__EXERCISE GOAL__: Search the entries below for "void" and copy each matching line.

*** Opening THE RECORDS ***

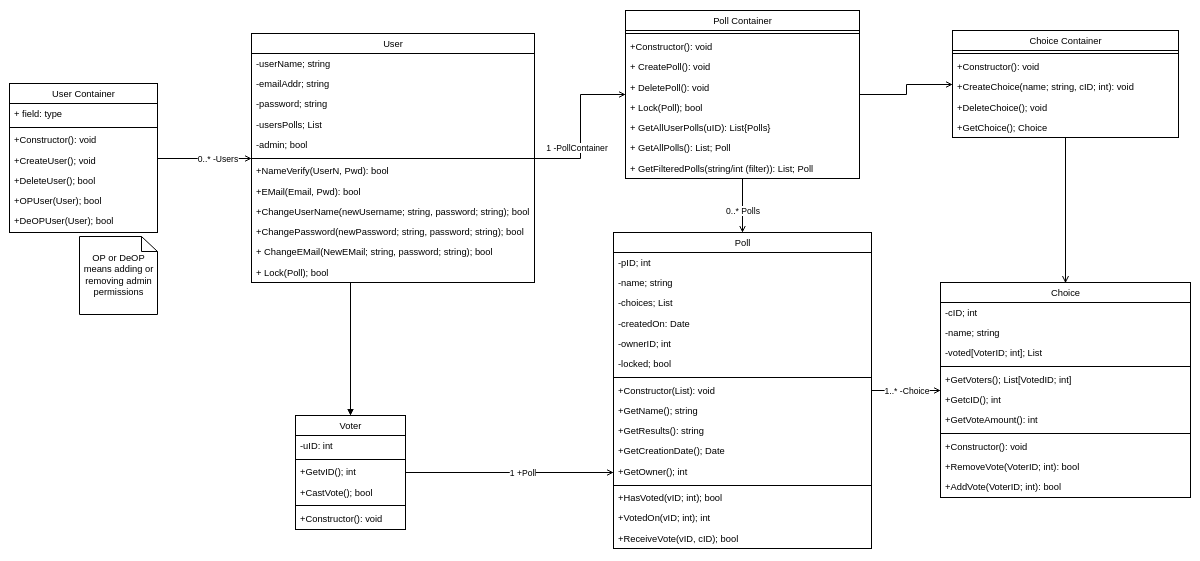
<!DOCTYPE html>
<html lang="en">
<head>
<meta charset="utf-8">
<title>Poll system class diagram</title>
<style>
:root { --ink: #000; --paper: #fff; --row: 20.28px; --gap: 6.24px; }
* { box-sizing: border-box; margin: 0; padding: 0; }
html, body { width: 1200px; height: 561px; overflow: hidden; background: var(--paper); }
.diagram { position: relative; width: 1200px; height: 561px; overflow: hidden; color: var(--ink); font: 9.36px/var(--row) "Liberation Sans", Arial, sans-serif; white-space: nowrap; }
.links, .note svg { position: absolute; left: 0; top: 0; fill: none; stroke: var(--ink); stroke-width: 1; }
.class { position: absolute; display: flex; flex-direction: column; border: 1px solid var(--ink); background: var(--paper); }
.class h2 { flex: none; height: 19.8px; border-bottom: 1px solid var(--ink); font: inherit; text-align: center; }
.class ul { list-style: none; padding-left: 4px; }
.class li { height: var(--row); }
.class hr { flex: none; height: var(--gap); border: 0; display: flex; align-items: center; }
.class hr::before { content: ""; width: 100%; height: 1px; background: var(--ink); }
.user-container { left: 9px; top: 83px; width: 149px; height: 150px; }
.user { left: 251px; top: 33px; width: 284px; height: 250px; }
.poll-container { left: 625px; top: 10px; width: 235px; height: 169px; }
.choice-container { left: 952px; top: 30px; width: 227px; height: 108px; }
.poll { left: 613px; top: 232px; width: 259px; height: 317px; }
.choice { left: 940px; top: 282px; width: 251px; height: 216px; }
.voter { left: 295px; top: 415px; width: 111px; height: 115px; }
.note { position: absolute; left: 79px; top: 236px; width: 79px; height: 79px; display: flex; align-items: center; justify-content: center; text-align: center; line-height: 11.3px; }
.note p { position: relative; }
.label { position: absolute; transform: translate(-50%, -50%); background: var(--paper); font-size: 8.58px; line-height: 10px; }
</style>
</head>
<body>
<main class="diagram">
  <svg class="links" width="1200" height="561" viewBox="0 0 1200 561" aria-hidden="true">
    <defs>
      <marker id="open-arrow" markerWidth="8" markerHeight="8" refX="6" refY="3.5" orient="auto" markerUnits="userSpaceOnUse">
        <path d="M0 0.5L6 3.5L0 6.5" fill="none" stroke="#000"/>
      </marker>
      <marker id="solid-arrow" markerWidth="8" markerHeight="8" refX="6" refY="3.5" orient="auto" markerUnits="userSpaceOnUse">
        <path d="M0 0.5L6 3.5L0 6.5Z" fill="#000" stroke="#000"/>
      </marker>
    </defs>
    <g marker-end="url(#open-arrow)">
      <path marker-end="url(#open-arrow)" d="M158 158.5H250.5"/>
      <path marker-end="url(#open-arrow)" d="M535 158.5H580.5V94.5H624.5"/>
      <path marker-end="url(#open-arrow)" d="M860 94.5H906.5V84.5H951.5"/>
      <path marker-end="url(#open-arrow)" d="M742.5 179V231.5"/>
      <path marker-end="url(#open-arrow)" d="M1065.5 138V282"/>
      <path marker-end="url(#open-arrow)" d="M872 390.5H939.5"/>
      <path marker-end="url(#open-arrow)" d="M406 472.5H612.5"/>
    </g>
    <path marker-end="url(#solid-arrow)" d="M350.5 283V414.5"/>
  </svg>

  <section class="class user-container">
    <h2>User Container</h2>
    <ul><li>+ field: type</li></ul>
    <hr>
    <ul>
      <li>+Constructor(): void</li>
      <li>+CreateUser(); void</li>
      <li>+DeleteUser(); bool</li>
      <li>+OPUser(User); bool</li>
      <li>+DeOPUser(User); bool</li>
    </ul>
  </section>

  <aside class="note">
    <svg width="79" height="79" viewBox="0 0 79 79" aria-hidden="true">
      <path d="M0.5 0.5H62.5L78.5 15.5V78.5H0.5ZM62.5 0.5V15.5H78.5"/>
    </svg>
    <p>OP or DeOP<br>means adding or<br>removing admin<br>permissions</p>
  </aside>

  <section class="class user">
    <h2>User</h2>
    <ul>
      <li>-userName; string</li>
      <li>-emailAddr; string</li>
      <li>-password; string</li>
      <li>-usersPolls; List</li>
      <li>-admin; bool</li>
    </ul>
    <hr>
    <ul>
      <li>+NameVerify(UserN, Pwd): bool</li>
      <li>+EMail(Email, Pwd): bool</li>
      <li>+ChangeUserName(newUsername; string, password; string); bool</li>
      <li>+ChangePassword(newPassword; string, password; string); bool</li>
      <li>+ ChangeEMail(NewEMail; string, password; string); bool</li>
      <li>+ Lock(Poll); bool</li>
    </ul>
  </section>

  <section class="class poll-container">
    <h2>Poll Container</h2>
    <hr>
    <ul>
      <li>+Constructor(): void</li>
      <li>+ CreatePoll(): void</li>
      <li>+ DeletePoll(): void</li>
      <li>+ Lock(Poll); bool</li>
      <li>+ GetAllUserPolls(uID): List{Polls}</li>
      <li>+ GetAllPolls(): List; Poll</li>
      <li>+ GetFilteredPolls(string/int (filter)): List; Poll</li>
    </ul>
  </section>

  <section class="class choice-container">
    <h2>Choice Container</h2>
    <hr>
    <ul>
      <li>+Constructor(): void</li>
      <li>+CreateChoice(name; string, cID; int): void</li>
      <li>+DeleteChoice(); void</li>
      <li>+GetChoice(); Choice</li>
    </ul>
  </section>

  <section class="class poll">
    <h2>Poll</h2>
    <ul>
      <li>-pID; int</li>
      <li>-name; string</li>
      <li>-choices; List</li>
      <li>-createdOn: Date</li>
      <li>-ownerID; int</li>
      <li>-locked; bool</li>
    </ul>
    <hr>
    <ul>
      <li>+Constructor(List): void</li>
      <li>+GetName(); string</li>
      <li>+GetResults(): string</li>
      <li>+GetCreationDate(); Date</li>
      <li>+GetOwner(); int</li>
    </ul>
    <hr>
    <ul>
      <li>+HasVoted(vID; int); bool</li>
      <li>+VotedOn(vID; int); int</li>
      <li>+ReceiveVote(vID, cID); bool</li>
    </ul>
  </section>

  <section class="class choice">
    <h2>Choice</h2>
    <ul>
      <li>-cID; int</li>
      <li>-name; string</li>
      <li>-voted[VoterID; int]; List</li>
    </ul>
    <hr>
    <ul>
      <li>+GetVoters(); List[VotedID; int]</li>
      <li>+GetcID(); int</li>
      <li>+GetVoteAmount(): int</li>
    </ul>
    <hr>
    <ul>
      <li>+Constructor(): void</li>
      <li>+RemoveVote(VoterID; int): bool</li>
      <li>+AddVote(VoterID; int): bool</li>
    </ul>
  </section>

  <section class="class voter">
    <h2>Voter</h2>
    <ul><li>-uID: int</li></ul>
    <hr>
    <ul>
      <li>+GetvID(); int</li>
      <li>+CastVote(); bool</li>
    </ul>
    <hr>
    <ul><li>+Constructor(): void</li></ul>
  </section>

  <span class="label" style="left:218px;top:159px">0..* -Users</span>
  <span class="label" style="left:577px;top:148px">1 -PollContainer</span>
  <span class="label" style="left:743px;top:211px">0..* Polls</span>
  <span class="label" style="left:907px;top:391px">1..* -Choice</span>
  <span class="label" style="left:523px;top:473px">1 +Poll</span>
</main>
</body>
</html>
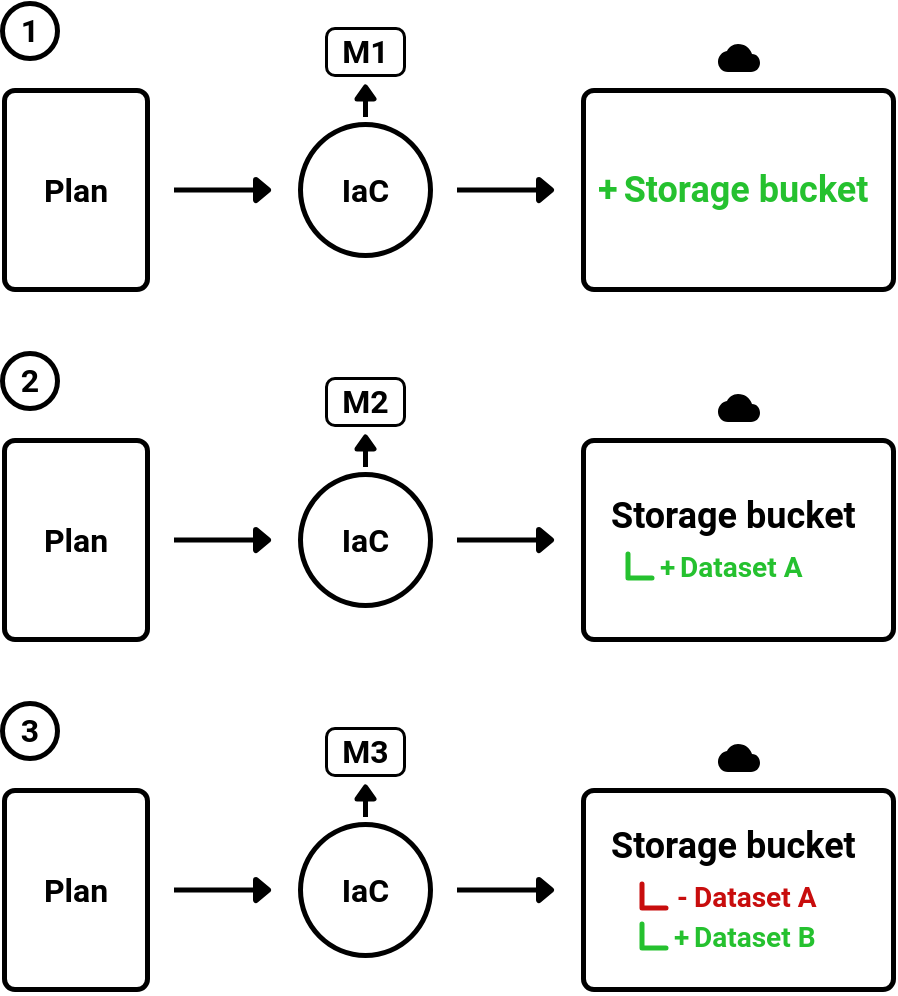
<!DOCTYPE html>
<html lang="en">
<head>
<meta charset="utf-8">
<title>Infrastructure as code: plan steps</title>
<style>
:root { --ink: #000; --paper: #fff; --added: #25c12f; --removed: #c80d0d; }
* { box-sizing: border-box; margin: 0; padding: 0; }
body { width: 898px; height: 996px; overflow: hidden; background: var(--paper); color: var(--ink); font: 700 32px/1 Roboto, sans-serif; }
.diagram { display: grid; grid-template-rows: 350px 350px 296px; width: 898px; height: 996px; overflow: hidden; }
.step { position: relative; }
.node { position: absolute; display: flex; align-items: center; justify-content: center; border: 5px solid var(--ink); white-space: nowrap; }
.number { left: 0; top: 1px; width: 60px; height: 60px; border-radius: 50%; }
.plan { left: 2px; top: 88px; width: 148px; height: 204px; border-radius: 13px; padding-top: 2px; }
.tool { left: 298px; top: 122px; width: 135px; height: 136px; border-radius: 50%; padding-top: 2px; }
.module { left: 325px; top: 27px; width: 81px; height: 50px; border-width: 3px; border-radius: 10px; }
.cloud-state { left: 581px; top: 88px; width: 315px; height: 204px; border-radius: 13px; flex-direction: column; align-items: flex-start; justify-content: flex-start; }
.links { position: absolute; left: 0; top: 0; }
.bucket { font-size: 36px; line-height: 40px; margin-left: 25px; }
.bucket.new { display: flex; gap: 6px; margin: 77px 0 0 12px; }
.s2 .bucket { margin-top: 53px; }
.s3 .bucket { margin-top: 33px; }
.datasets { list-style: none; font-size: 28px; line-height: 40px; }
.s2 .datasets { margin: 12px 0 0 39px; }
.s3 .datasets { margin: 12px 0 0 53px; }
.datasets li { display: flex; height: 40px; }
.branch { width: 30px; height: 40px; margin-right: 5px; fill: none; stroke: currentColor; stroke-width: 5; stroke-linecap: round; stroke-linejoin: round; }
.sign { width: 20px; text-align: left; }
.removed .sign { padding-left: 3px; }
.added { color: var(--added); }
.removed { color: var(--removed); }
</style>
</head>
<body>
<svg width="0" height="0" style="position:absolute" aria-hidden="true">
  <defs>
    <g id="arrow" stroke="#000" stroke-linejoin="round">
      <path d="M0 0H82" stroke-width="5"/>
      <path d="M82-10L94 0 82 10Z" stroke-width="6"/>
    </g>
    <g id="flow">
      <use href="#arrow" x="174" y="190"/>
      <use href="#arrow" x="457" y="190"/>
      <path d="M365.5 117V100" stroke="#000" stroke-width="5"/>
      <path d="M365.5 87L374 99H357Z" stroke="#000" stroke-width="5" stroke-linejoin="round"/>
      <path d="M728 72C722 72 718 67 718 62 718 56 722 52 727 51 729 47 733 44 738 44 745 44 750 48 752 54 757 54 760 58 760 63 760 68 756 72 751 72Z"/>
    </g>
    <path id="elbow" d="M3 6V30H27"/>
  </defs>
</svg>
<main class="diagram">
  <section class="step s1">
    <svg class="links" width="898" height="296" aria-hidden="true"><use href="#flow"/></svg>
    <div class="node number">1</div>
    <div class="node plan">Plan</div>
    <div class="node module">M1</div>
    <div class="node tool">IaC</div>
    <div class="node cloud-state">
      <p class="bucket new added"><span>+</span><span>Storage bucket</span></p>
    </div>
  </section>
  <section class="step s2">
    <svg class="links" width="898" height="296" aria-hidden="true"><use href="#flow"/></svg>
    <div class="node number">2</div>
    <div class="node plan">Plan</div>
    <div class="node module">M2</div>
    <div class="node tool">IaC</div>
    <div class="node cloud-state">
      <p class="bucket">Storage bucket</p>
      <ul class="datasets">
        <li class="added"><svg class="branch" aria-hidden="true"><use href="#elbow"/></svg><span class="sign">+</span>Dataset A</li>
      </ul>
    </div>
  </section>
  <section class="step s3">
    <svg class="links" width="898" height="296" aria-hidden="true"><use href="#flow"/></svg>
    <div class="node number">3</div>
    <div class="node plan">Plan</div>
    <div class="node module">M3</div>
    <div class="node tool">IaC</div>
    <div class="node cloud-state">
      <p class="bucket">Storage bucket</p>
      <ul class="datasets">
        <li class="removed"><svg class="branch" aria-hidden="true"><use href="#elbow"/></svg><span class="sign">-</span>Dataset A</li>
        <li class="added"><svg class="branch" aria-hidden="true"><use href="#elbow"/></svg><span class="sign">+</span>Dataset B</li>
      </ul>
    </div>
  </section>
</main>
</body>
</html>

*** Closing THE RECORDS ***

__WRITTEN REPLY__:
      <li>+Constructor(): void</li>
      <li>+CreateUser(); void</li>
      <li>+Constructor(): void</li>
      <li>+ CreatePoll(): void</li>
      <li>+ DeletePoll(): void</li>
      <li>+Constructor(): void</li>
      <li>+CreateChoice(name; string, cID; int): void</li>
      <li>+DeleteChoice(); void</li>
      <li>+Constructor(List): void</li>
      <li>+Constructor(): void</li>
    <ul><li>+Constructor(): void</li></ul>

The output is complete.